Leatherworking class at Camp Roosevelt (circa 1936).

Leatherworking class at Camp Roosevelt (circa 1936).

As World War II approached, the camp’s classes and activities became geared more toward defense work. Teenage boys too young to enter the military were admitted to the camp, and nursing, welding, woodwork, and signmaking replaced the more domestic skills that had been prevalent in earlier years.

Students practice bandaging in first aid class at Camp Roosevelt (April 4, 1941).

Students practice bandaging in first aid class at Camp Roosevelt (April 4, 1941).

Student flight mechanics at Camp Roosevelt (circa 1940).

Student flight mechanics at Camp Roosevelt (circa 1940).

Whether they came for the federal relief wages or to do defense work, Camp Roosevelt’s residents were living in a difficult time. This did not, however, stop them from making the best of their situation and maintaining a healthy social atmosphere. The camp had a newsletter, the “Roosevelt Roundup,” edited by the faculty and students. It had dances and athletic activities, and recreation leadership training was even offered as a course.

Students put on a show at Camp Roosevelt (1941).

Students put on a show at Camp Roosevelt (1941).

Dance at Camp Roosevelt (1941).

Dance held at Camp Roosevelt (1941).

As the war continued, more and more of Camp Roosevelt’s usual pool of residents became involved in formal defense work, and administrators decided to shut the camp down. The U.S. Army Corps of Engineers retained the site and planned to keep it up, as plenty of enthusiasm still remained for resuming the Cross-Florida Barge Canal project. Before that could happen, however, a more pressing problem emerged for the camp to tackle.

As World War II came to a close, the young men and women who had left to join the military or serve in other defense capacities came home, looking to start new lives as adult civilians. This sudden surge triggered a dire shortage of adequate housing. Husbands and wives and sometimes children frequently found themselves living with other family members, not so much for lack of funds but simply for lack of available homes to buy or rent. Civic leaders scrambled for solutions, and in Marion County facilities like the small houses at Camp Roosevelt became an attractive option. The Ocala/Marion County Chamber of Commerce appealed to federal leaders, asking that the buildings at Camp Roosevelt be made available to provide housing for returning veterans. Washington complied, and soon former soldiers and their young families were moving into the buildings once occupied by canal workers and then residents of the W.P.A. and N.Y.A. relief programs. The federal government retained the right to move the new residents should the barge canal project regenerate, but by the time this happened some years later, the Army Corps of Engineers had determined it would not need the complex. It was declared surplus property, and eventually was sold piecemeal to private citizens.

One of over seventy residences at Camp Roosevelt built originally to house workers for the Cross-Florida Barge Canal project. Many of these homes were later sold to private citizens and became part of the Roosevelt Village neighborhood (photo circa 1936).

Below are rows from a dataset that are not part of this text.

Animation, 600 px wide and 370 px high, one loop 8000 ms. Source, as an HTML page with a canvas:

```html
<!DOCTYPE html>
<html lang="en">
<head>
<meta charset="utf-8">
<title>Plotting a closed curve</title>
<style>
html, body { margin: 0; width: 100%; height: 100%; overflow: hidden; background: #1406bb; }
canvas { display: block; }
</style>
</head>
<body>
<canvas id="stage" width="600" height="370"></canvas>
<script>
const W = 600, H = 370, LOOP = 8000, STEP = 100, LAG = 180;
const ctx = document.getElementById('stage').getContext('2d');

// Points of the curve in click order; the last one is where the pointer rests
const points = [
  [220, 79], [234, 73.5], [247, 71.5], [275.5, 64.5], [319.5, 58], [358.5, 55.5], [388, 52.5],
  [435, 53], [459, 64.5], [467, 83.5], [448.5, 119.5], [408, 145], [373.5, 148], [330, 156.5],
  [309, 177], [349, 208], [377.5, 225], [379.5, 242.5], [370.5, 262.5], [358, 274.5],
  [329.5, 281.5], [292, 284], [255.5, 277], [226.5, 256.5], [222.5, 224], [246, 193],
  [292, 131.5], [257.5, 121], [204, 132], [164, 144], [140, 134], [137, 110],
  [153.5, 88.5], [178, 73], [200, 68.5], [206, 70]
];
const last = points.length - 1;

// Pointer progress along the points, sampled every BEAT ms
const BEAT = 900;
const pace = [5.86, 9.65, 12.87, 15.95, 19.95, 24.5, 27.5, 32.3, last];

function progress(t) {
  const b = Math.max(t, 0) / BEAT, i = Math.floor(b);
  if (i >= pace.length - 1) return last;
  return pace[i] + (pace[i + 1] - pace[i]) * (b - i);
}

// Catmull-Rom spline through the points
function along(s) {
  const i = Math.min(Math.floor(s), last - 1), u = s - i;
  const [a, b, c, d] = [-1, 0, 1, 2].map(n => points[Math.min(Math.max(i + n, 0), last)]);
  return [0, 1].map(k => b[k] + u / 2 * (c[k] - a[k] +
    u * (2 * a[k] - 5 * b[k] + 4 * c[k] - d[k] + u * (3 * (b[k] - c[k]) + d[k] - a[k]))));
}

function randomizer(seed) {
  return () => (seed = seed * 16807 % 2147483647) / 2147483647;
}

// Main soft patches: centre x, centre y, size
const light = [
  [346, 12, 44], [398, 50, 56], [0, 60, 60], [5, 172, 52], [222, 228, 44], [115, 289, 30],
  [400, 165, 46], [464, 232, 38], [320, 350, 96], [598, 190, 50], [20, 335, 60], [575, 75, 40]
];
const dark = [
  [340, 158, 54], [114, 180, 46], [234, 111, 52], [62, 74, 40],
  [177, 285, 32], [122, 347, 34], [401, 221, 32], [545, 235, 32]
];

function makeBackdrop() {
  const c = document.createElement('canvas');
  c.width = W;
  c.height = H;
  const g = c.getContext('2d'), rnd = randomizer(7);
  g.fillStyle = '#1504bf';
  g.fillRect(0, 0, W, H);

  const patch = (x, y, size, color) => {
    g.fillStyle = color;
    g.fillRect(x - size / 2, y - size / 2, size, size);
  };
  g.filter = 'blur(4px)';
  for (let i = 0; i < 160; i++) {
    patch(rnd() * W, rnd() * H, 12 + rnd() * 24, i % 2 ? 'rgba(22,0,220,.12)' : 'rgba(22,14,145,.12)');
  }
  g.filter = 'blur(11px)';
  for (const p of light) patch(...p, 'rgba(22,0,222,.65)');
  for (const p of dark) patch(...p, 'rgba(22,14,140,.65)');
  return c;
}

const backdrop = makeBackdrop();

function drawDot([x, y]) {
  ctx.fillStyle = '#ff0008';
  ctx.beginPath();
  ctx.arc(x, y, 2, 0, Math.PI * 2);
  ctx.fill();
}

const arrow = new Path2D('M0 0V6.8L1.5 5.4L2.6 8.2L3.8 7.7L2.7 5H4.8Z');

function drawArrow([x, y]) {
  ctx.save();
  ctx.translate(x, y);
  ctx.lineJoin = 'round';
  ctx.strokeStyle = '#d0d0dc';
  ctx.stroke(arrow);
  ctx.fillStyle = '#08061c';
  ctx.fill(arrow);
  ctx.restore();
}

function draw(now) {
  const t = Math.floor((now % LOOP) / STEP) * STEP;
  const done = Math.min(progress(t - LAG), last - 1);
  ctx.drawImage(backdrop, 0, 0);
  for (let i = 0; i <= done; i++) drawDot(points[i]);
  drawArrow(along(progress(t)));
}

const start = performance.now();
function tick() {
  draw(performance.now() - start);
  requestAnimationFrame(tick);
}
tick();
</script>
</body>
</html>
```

One of over seventy residences at Camp Roosevelt built originally to house workers for the Cross-Florida Barge Canal project. Many of these homes were later sold to private citizens and became part of the Roosevelt Village neighborhood (photo circa 1936).

Looking at this neighborhood, now called Roosevelt Village, its former roles during the Great Depression and World War II are not readily apparent. It just goes to show that no matter which direction you look in Florida, there’s a story to be told.

What buildings or other spaces in your Florida town played a role in the Great Depression or World War II? Share with us by leaving a comment below. And don’t forget that Florida Memory has a large number of photos from World War II-era Florida. Search the Florida Photographic Collection to find these historic images.